The Bill will now go to Committee stage where the best strategy for those who wish to scupper it (without been seen to be overtly doing so) will be to amend the bill in order to prevent it from being 'parliament acted' - something which will happen automatically if the Bill is rejected outright or is still stuck in the Lords by the time parliament is dissolved for the general election. Since the unsuccessful Bill has to be exactly the same on both occasions, if Labour and Lib Dem MPs manage to - for example - extend the franchise to 16 and 17 year olds as happened in the Scottish referendum, the Parliament Act could not be used. The exact make-up of the committee (will any pro-referendum Labour MPs be included?) could prove crucial.

Another problem is that unlike James Wharton - who topped the Private Members' Bill ballot last time around - Bob Neill only came third, so his Bill is behind the two other PMBs in the parliamentary pecking order. Both are relatively contentious themselves - one seeks to fundamentally reform the so-called 'bedroom tax' and the other aims to enshrine the government's to spend 0.7% of GDP in foreign aid - so the more time they spend in Committee stage, the longer it will take for Neill's Bill to progress to that stage.

If however it does navigate its way through the Commons unamended, then it will be for the next UK Government to either hold the referendum as instructed, ignore the law or seek to reverse the legislation. Either way, it will have served its primary purpose - convincing a sceptical electorate that the Conservatives are serious about a referendum.


Average Englishman said...

Indeed; the sole purpose of the bill is to convince the electorate that the Conservatives are serious about a referendum.

However, if the Conservatives do manage to win an election outright next year it will be interesting to see how Dave and his team wriggle like mad to avoid actually seeing through with their commitment, as try to wriggle out of it they will. If there is another 'hung' parliament and God forbid, the Liberals hold sway again then Dave can just say "Clggy won't let me!", which would be very handy but otherwise, he'll have to be more creative.

Denis Cooper said...

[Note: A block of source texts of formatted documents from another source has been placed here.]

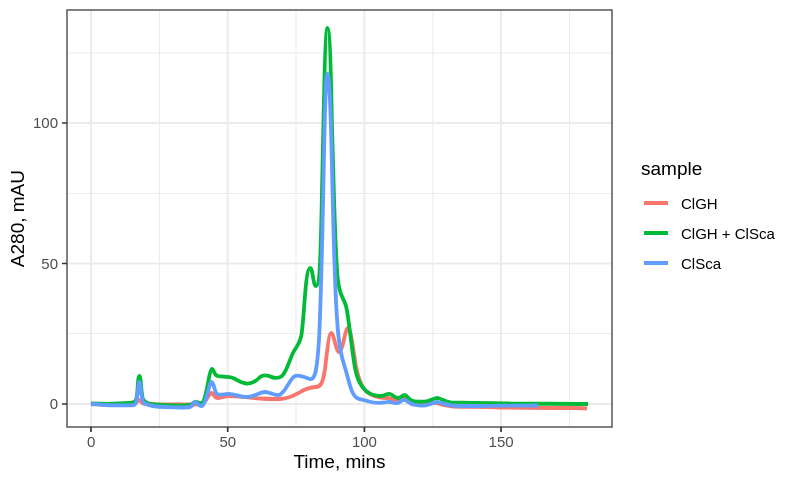
<!DOCTYPE html>
<html lang="en">
<head>
<meta charset="utf-8">
<title>A280 chromatogram</title>
<style>
:root {
  --paper: #ffffff;
  --ink: #000000;
  --tick-text: #4d4d4d;
  --frame: #4a4a4a;
  --grid: #ebebeb;
  --clgh: #f8766d;
  --mix: #00ba38;
  --clsca: #619cff;
}
* { box-sizing: border-box; margin: 0; padding: 0; }
html, body { width: 800px; height: 482px; overflow: hidden; background: var(--paper); }
body { font-family: "Liberation Sans", Arial, sans-serif; color: var(--ink); }
.chart {
  position: relative;
  width: 800px;
  height: 482px;
  display: grid;
  grid-template-columns: 29px 38px 545px 188px;
  grid-template-rows: 10px 417px 55px;
}
.plot { position: absolute; inset: 0; display: block; }
.axis-title { font-size: 19px; line-height: 22px; font-weight: 400; white-space: nowrap; }
.y-title {
  grid-area: 2 / 1;
  display: flex;
  align-items: center;
  justify-content: center;
  padding-left: 6px;
}
.y-title span { writing-mode: vertical-rl; transform: rotate(180deg); }
.ticks { list-style: none; display: flex; font-size: 15px; line-height: 18px; color: var(--tick-text); }
.y-ticks { grid-area: 2 / 2; flex-direction: column; padding: 43px 9px 0 0; }
.y-ticks li { flex: 0 0 140.5px; display: flex; align-items: center; justify-content: flex-end; }
.x-axis { grid-area: 3 / 3; padding-top: 6px; }
.x-ticks { margin-left: -44.3px; }
.x-ticks li { flex: 0 0 136.7px; text-align: center; }
.x-axis .axis-title { text-align: center; }
.legend { grid-area: 2 / 4; padding: 148px 0 0 29px; }
.legend h2 { font-size: 19px; line-height: 22px; font-weight: 400; margin-bottom: 8px; }
.legend ul { list-style: none; }
.legend li { display: flex; align-items: center; gap: 13px; height: 30px; padding-left: 3px; font-size: 15px; white-space: nowrap; }
.key { width: 24px; height: 4px; }
.key-clgh { background: var(--clgh); }
.key-mix { background: var(--mix); }
.key-clsca { background: var(--clsca); }
.grid-major { stroke: var(--grid); stroke-width: 1.9; }
.grid-minor { stroke: var(--grid); stroke-width: 1; }
.tick-marks { stroke: #333333; stroke-width: 1.7; }
.series { fill: none; stroke-width: 3.8; stroke-linejoin: round; }
.frame { fill: none; stroke: var(--frame); stroke-width: 1.4; }
</style>
</head>
<body>
<main class="chart">
  <svg class="plot" width="800" height="482" viewBox="0 0 800 482" role="img" aria-label="Line chart of A280 absorbance against time for three samples">
    <path class="grid-minor" d="M159.5 10V427M296 10V427M433 10V427M569.5 10V427M67 333.5H612M67 193.5H612M67 53H612"/>
    <path class="grid-major" d="M91 10V427M227.7 10V427M364.4 10V427M501 10V427M67 404H612M67 263.5H612M67 123H612"/>
    <path class="series" stroke="var(--clgh)" d="M91 404C105 405 122 404 134 404C137 404 137 400 139 400C141 400 141 404 145 404C160 405 178 404 192 404.5C199 405 203 404 206 400C209 395 210 393 212 393C214 394 214 398 218 398C222 398 225 396 229 396C240 396 250 398 260 398.500C268 399 276 399.500 284 398.500C293 397 298 393 304 390C309 388 312 387 316 387C321 387 323 382 325 369C327 352 329 333 331 333C334 333 336 352 339 352C343 352 345 328 348 328C351 329 353 349 356 366C359 381 362 388 367 392C372 396 379 398 386 398C390 398 394 400 397 400C401 400 401 397 404 397C407 397 409 402 415 403C423 404 429 402 436 403C442 405 446 406 453 406.500C470 407 484 406.500 502 407.500C530 408 555 408 575 408C580 408 583 408 587 408.500"/>
    <path class="series" stroke="var(--mix)" d="M91 403.500C105 404 118 404 129 403C134 403 136 402 137 396C138 385 138 376 139.500 376C141 376 141 394 143 399C145 403 149 404 155 404.500C168 405.500 181 406 190 405C193 404 193 402 196 402C199 402 200 405 203 402C207 396 209 370 212 369C214 369 214 376 218 376C222 377 228 376 233 378C238 380 240 383 246 383.500C251 384 255 382 259 378C262 375 266 375 269 376C273 378 278 379 282 376C287 371 289 361 293 353C296 347 299 345 301 337C304 326 305 268 310 268C313 268 313 286 316 286C320 286 321 245 322 190C324 102 325 28 327.500 28C330 28 331 78 332 128C334 190 335 257 338 281C340 297 343 296 346 306C349 318 351 345 355 368C358 382 361 386 366 391C371 395 376 396 381 396C385 396 387 393 390 394C393 395 395 398 398 398C401 398 402 395 405 395C408 396 409 401 415 401.500C421 402 424 402 428 401C432 400 434 398 438 398C442 399 445 402 451 402.500C470 403 490 402.500 510 403.500C535 404 558 403.500 588 404"/>
    <path class="series" stroke="var(--clsca)" d="M91 404.500C96 403 98 405 104 405C115 405 126 406 134 405C138 404 138 382 139.500 382C141 383 141 401 144 403C149 406 157 407 166 407C175 407.500 183 408 190 407C193 406 193 402 195 402C198 402 199 407 202 406C207 403 209 382 211.500 382C214 382 214 391 217 394C220 396 226 393 231 394C237 395 240 397 247 397C255 397 259 392 265 392C270 392 274 396 279 395C286 393 289 379 295 376C300 374 305 378 310 379C315 380 317 371 319 340C322 281 323 190 325 112C326 83 326 74 327.500 74C329 74 330 97 331 128C333 205 334 277 337 318C339 350 342 358 346 371C350 386 352 395 357 398C361 400 365 400 369 401.500C374 403 382 403 387 402C391 401 394 404 398 403C401 402 402 399 405 400C408 401 409 404 415 405C421 406 425 406 429 404.500C433 403 435 402 438 402C442 403 446 405 452 405.500C460 406 470 406 484 406C500 405 521 406 538 405.500"/>
    <rect class="frame" x="67" y="10" width="545" height="417"/>
    <path class="tick-marks" d="M91 427V432M227.7 427V432M364.4 427V432M501 427V432M62 404H67M62 263.5H67M62 123H67"/>
  </svg>
  <p class="axis-title y-title"><span>A280, mAU</span></p>
  <ul class="ticks y-ticks"><li>100</li><li>50</li><li>0</li></ul>
  <div class="x-axis">
    <ul class="ticks x-ticks"><li>0</li><li>50</li><li>100</li><li>150</li></ul>
    <p class="axis-title">Time, mins</p>
  </div>
  <section class="legend">
    <h2>sample</h2>
    <ul>
      <li><span class="key key-clgh"></span>ClGH</li>
      <li><span class="key key-mix"></span>ClGH + ClSca</li>
      <li><span class="key key-clsca"></span>ClSca</li>
    </ul>
  </section>
</main>
</body>
</html>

Yes, the Wharton/Neill European Union (Kicking Referendum into Long Grass) Bill passed its Second Reading by 283 votes to zero, showing a significant weakening of Tory support from the last time it had a Commons Second Reading when it passed by 304 votes to zero.

Division No 45 on July 5th 2013, here:


Apparently it's all about "trust": if Cameron just put a pledge into the Tory manifesto saying that he would hold an EU referendum in 2017 then nobody would trust him on that, quite rightly; but if this Bill passes and the pledge becomes enshrined in a law then we're supposed to trust that as Prime Minister after the 2015 election he would do as that law says and not look for an excuse for interfering with it, which of course Cameron could do just as easily as Miliband could if he won the election.

Anonymous said...

There is a popular fallacy, which you have repeated, that this enshrines a referendum in law. It doesn't.
It is Parliamentary Convention that no Parliament can bind a future parliament to act in a certain way, because it is the new parliament, which has the mandate.
This Bill not only seeks to rig the franchise by allowing Commonwealth citizens to vote, but not EU citizens, but is not worth a row of beans at the end of the parliament. Its sole purpose is to shore up the Tory vote.

Rollo said...

We have all heard Barroso telling Cameron off, and letting him know that there is no way to limit free movement of people in the EU. Cameron's case, that he will get changes and that will be all right, then, seem very weak. Vote Con, get a few cosmetic changes, and plunge deeper into the EU superstate.
The only way out is out.